Friday, December 06, 2013
With respect, Nelson Mandela lived reconciliation.
Isn't the point of the man who wore the Springbok shirt at the Rugby world cup final that sometimes (and this may well be such a fitting time) we forgive one another the past in order to have a chance of writing a different future? Such a man does not belong to the few.
And though he encouraged the remembering, it was to aid reconciliation, not to punish those who had failed him. We honour Mandela with his agenda; even if his great dream for his nation has (for now) only been realised with patchy success, his global legacy is how we all live reconciliation.
If some who got it wrong thirty years ago have since understood and changed, this is a tribute to the generous forgiveness of a true hero of our times. Small-minded reminders of bleaker choices put me in mind of something my grandmother used to say:
"Those who live in glass houses shouldn't throw stones."
Or, perhaps, better:
"If you want to make peace with your enemy, you have to work with your enemy.
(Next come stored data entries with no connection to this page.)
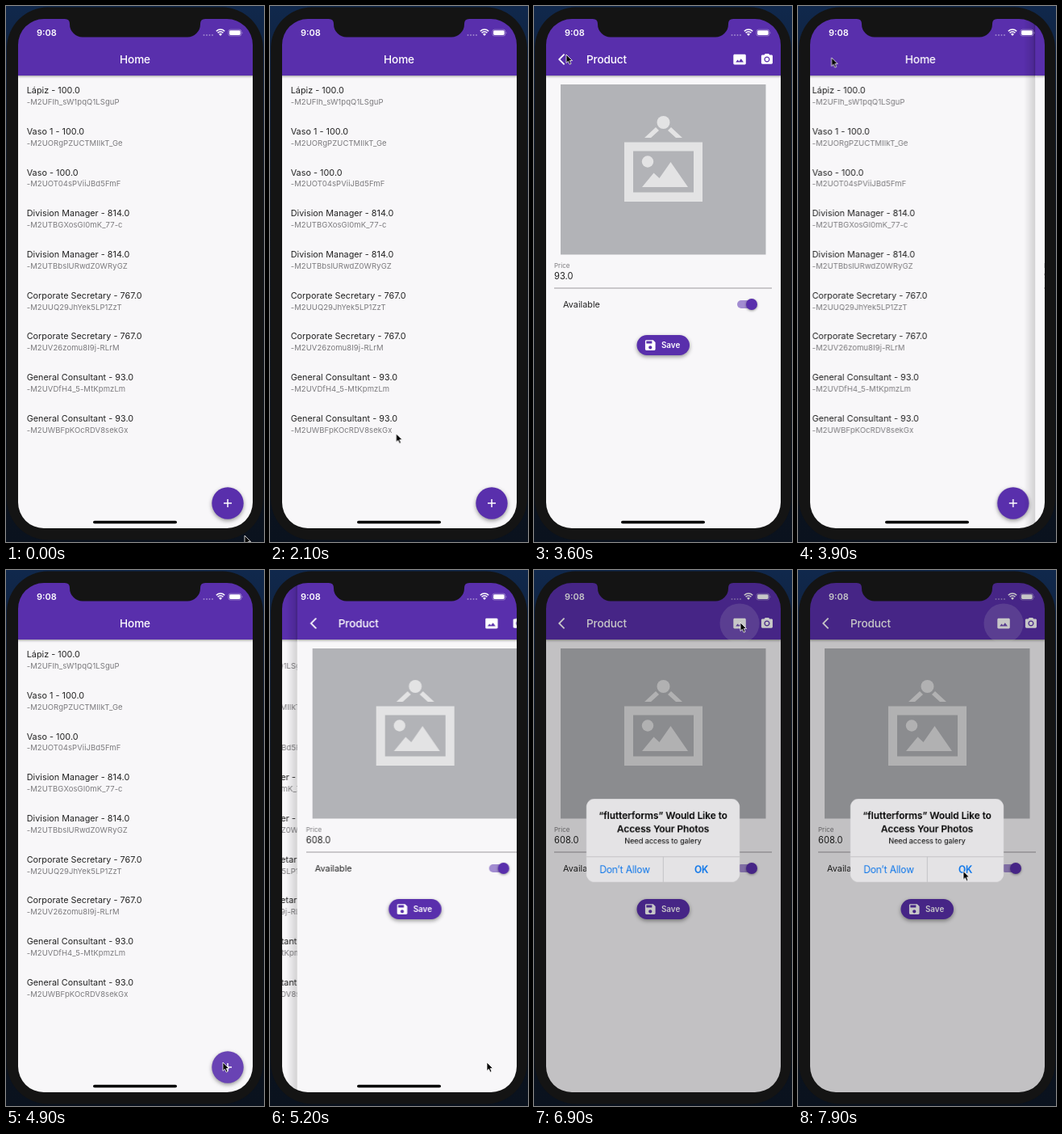
Recreate the animation shown at these times as an HTML page. Size 320x663 px, loop 8000 ms.

```html
<!DOCTYPE html>
<html lang="en">
<head>
<meta charset="utf-8">
<title>Product list demo</title>
<style>
  html, body { margin: 0; width: 100%; height: 100%; overflow: hidden; background: #0d1c33; }
  svg { display: block; width: 100%; height: 100%; font-family: Inter, Roboto, sans-serif; }
  .purple { fill: #592fac; }
  .white { fill: #fff; }
  .bezel { fill: #141414; fill-rule: evenodd; }
  .bar { filter: drop-shadow(0 1.5px 1.5px rgba(0, 0, 0, .4)); }
  .raised { filter: drop-shadow(0 2.5px 2.5px rgba(0, 0, 0, .4)); }
  .heading { font-size: 13.6px; font-weight: 500; fill: #fff; letter-spacing: -.15px; }
  .item { font-size: 10.8px; fill: #222; letter-spacing: .03px; }
  .key { font-size: 9.5px; fill: #7b7a7d; letter-spacing: .07px; }
  .label { font-size: 8px; fill: #7b7a7d; }
  .value { font-size: 11.1px; fill: #222; }
  .save { font-size: 9.8px; font-weight: 600; fill: #fff; }
  .clock { font-size: 11px; font-weight: 600; fill: #fff; }
  .ask { font-size: 11.95px; font-weight: 600; text-anchor: middle; letter-spacing: -.07px; }
  .why { font-size: 9.1px; text-anchor: middle; letter-spacing: -.05px; }
  .choice { font-size: 12px; fill: #0a75ea; text-anchor: middle; letter-spacing: -.15px; }
  #alert { transform-origin: 160px 334px; }
  #splash { transform-origin: 255px 66px; }
  #fabSplash { transform-origin: 275px 615px; }
</style>
</head>
<body>
<svg viewBox="0 0 320 663">
  <defs>
    <clipPath id="glass"><rect x="10" y="10" width="301" height="641" rx="36"/></clipPath>
    <linearGradient id="desk" x2="0" y2="1">
      <stop offset="0" stop-color="#10284c"/>
      <stop offset=".4" stop-color="#10151f"/>
      <stop offset="1" stop-color="#0a121e"/>
    </linearGradient>
    <linearGradient id="edge">
      <stop offset="0" stop-opacity="0"/>
      <stop offset="1" stop-opacity=".16"/>
    </linearGradient>
  </defs>

  <rect width="320" height="663" fill="url(#desk)"/>

  <g clip-path="url(#glass)">
    <g id="home">
      <rect x="14" y="15" width="293" height="633" fill="#f8f7f9"/>
      <g id="list"></g>
      <rect class="purple bar" x="14" y="14" width="293" height="72"/>
      <text class="heading" x="160" y="71" text-anchor="middle">Home</text>
      <circle class="purple raised" cx="275" cy="615" r="19.7"/>
      <circle id="fabSplash" class="white" cx="275" cy="615" r="19.7" opacity="0"/>
      <path d="M270 615h10M275 610v10" stroke="#fff" stroke-width="1.5"/>
    </g>

    <g id="product">
      <rect x="0" y="15" width="14.5" height="633" fill="url(#edge)"/>
      <rect x="14" y="15" width="293" height="633" fill="#f8f7f9"/>
      <rect class="purple bar" x="14" y="14" width="293" height="72"/>
      <text class="heading" x="65" y="71">Product</text>
      <g class="white">
        <path transform="translate(30 57.6) scale(.704)" d="M11.67 3.87L9.9 2.1 0 12l9.9 9.9 1.77-1.77L3.54 12z"/>
        <circle id="glow" cx="255" cy="66" r="24.5" opacity="0"/>
        <circle id="splash" cx="255" cy="66" r="24.5" opacity="0"/>
        <path transform="translate(246.6 57.6) scale(.704)" d="M21 3H3C2 3 1 4 1 5v14c0 1.1.9 2 2 2h18c1 0 2-1 2-2V5c0-1-1-2-2-2zM5 17l3.5-4.5 2.5 3.01L14.5 11l4.5 6H5z"/>
        <g transform="translate(280.5 57.6) scale(.704)">
          <path d="M9 2L7.17 4H4c-1.1 0-2 .9-2 2v12c0 1.1.9 2 2 2h16c1.1 0 2-.9 2-2V6c0-1.1-.9-2-2-2h-3.17L15 2H9zm3 15c-2.76 0-5-2.24-5-5s2.24-5 5-5 5 2.24 5 5-2.24 5-5 5z"/>
          <circle cx="12" cy="12" r="3.2"/>
        </g>
      </g>

      <rect x="33" y="97" width="254.5" height="210.5" fill="#b2b3b7"/>
      <g fill="#e3e3e4">
        <circle cx="160.5" cy="144" r="8"/>
        <path d="M137 163L151 150L155 154L145 163ZM184 163L170 150L166 154L176 163Z"/>
        <path fill-rule="evenodd" d="M112 168.5H209V242H112ZM123 179.5V230.5H198V179.5Z"/>
        <circle cx="141" cy="192.5" r="7.2"/>
        <path d="M134 224L148.5 206.5L155.5 213L169.5 193L191 224Z"/>
      </g>

      <text class="label" x="25" y="324">Price</text>
      <text class="value" id="oldPrice" x="25" y="338">93.0</text>
      <text class="value" id="newPrice" x="25" y="338">608.0</text>
      <rect x="25" y="348.6" width="270" height=".8" fill="#858388"/>
      <text class="item" x="36" y="373">Available</text>
      <rect x="252" y="364" width="24" height="10" rx="5" fill="#a28cd1"/>
      <circle class="purple bar" cx="270" cy="369" r="7"/>

      <rect class="purple raised" x="127.5" y="407" width="65.5" height="25" rx="12.5"/>
      <path class="white" transform="translate(135.8 411.1) scale(.704)" d="M17 3H5c-1.11 0-2 .9-2 2v14c0 1.1.89 2 2 2h14c1.1 0 2-.9 2-2V7l-4-4zm-5 16c-1.66 0-3-1.34-3-3s1.34-3 3-3 3 1.34 3 3-1.34 3-3 3zm3-10H5V5h10v4z"/>
      <text class="save" x="158" y="423">Save</text>
    </g>

    <text class="clock" x="38" y="37">9:08</text>
    <g class="white">
      <g opacity=".4">
        <circle cx="245.5" cy="36" r="1"/><circle cx="249" cy="36" r="1"/>
        <circle cx="252.5" cy="36" r="1"/><circle cx="256" cy="36" r="1"/>
      </g>
      <path d="M266 37l-2-2.2a2.8 2.8 0 0 1 4 0z"/>
      <path d="M262.6 33.2a4.8 4.8 0 0 1 6.8 0M260.8 31.2a7.4 7.4 0 0 1 10.4 0" fill="none" stroke="#fff" stroke-width="1.6"/>
      <rect x="276" y="29.2" width="15.8" height="7.8" rx="2.2" fill="none" stroke="#fff" stroke-opacity=".5" stroke-width=".7"/>
      <rect x="277.1" y="30.3" width="13.6" height="5.6" rx="1.3"/>
      <path d="M292.7 31.7q1.3 1.4 0 2.8z" opacity=".6"/>
    </g>
    <rect id="pill" x="108" y="636.7" width="104" height="3.6" rx="1.8"/>

    <rect id="dim" x="14" y="14" width="293" height="634" opacity="0"/>
    <g id="alert" opacity="0">
      <rect x="65" y="283" width="190" height="103" rx="10" fill="#e4e3e5"/>
      <text class="ask" x="160" y="308">“flutterforms” Would Like to</text>
      <text class="ask" x="160" y="324">Access Your Photos</text>
      <text class="why" x="160" y="338">Need access to galery</text>
      <path d="M65 354.7H255M160.3 354.7V386" stroke="#bcbbbf" stroke-width=".7"/>
      <text class="choice" x="112.5" y="375">Don’t Allow</text>
      <text class="choice" x="207.5" y="375" font-weight="600">OK</text>
    </g>
  </g>

  <!-- Phone body with the screen cut out, then the notch -->
  <path class="bezel" d="M52 1.5H268a51 51 0 0 1 51 51V609.5a51 51 0 0 1 -51 51H52a51 51 0 0 1 -51 -51V52.5a51 51 0 0 1 51 -51Z
    M47 16H274a32 32 0 0 1 32 32V614a32 32 0 0 1 -32 32H47a32 32 0 0 1 -32 -32V48a32 32 0 0 1 32 -32Z"/>
  <path class="bezel" d="M73 15V16Q79 16 79 22V22.5a16 16 0 0 0 16 16H225a16 16 0 0 0 16 -16V22Q241 16 247 16V15Z"/>

  <g id="cursor">
    <path d="M0 0V10.5L2.4 8.3L4.1 12.2L6 11.4L4.3 7.6H7.6Z" stroke="#fff" stroke-width=".8" stroke-linejoin="round"/>
  </g>
</svg>

<script>
const LOOP = 8000;
const SLIDE = 'cubic-bezier(.35,.91,.33,.97)';
const GLIDE = 'ease-in-out';
const $ = id => document.getElementById(id);

const items = [
  ['Lápiz - 100.0', 'UFIh_sW1pqQ1LSguP'],
  ['Vaso 1 - 100.0', 'UORgPZUCTMIIkT_Ge'],
  ['Vaso - 100.0', 'UOT04sPViiJBd5FmF'],
  ['Division Manager - 814.0', 'UTBGXosGI0mK_77-c'],
  ['Division Manager - 814.0', 'UTBbslURwdZ0WRyGZ'],
  ['Corporate Secretary - 767.0', 'UUQ29JhYek5LP1ZzT'],
  ['Corporate Secretary - 767.0', 'UV26zomu8I9j-RLrM'],
  ['General Consultant - 93.0', 'UVDfH4_5-MtKpmzLm'],
  ['General Consultant - 93.0', 'UWBFpKOcRDV8sekGx'],
];

function addText(cls, y, str) {
  const el = document.createElementNS('http://www.w3.org/2000/svg', 'text');
  el.setAttribute('class', cls);
  el.setAttribute('x', 25.7);
  el.setAttribute('y', y);
  el.textContent = str;
  $('list').append(el);
}

items.forEach(([name, key], i) => {
  const y = 108.3 + i * 50.68;
  addText('item', y, name);
  addText('key', y + 13.8, '-M2' + key);
});

// Each step is [ms, value, easing towards the next step].
function play(id, prop, steps) {
  const frames = steps.map(([ms, value, easing = 'linear']) =>
    ({ offset: ms / LOOP, [prop]: value, easing }));
  frames.unshift({ ...frames[0], offset: 0, easing: 'linear' });
  frames.push({ ...frames[frames.length - 1], offset: 1 });
  $(id).animate(frames, { duration: LOOP, iterations: Infinity });
}

const at = (x, y = 0) => `translate(${x}px, ${y}px)`;
const size = s => `scale(${s})`;

// Open the page, go back, open it again.
function slide(id, closed, opened) {
  play(id, 'transform', [
    [2250, at(closed), SLIDE], [2700, at(opened)],
    [3680, at(opened), SLIDE], [4130, at(closed)],
    [4960, at(closed), SLIDE], [5410, at(opened)],
  ]);
}
slide('home', 0, -97);
slide('product', 306, 0);

play('oldPrice', 'opacity', [[4500, 1], [4500, 0]]);
play('newPrice', 'opacity', [[4500, 0], [4500, 1]]);

play('cursor', 'transform', [
  [50, at(296, 655), GLIDE], [1000, at(172, 546), GLIDE], [1700, at(156.5, 529)],
  [2600, at(156.5, 529), GLIDE], [3500, at(40, 60)],
  [3850, at(40, 60), GLIDE], [4700, at(269, 609)],
  [5300, at(269, 609), GLIDE], [6200, at(256, 65)],
  [7250, at(256, 65), GLIDE], [7850, at(205, 372.5)],
]);

play('fabSplash', 'opacity', [[4760, 0], [4800, .1], [5000, .1], [5250, 0]]);
play('fabSplash', 'transform', [[4760, size(.2)], [4900, size(1)]]);

play('glow', 'opacity', [[6250, 0], [6400, .06], [6700, .16]]);
play('splash', 'opacity', [[6250, 0], [6300, .25], [6450, .25], [6720, 0]]);
play('splash', 'transform', [[6250, size(.2)], [6400, size(.54)], [6650, size(1)]]);

play('dim', 'opacity', [[6520, 0, 'ease-out'], [6780, .22]]);
play('pill', 'opacity', [[6520, 1], [6700, 0]]);
play('alert', 'opacity', [[6520, 0, 'ease-out'], [6780, 1]]);
play('alert', 'transform', [[6520, size(1.15), 'ease-out'], [6800, size(1)]]);
</script>
</body>
</html>
```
Then he becomes your partner." (The Long Walk to Freedom, 1995)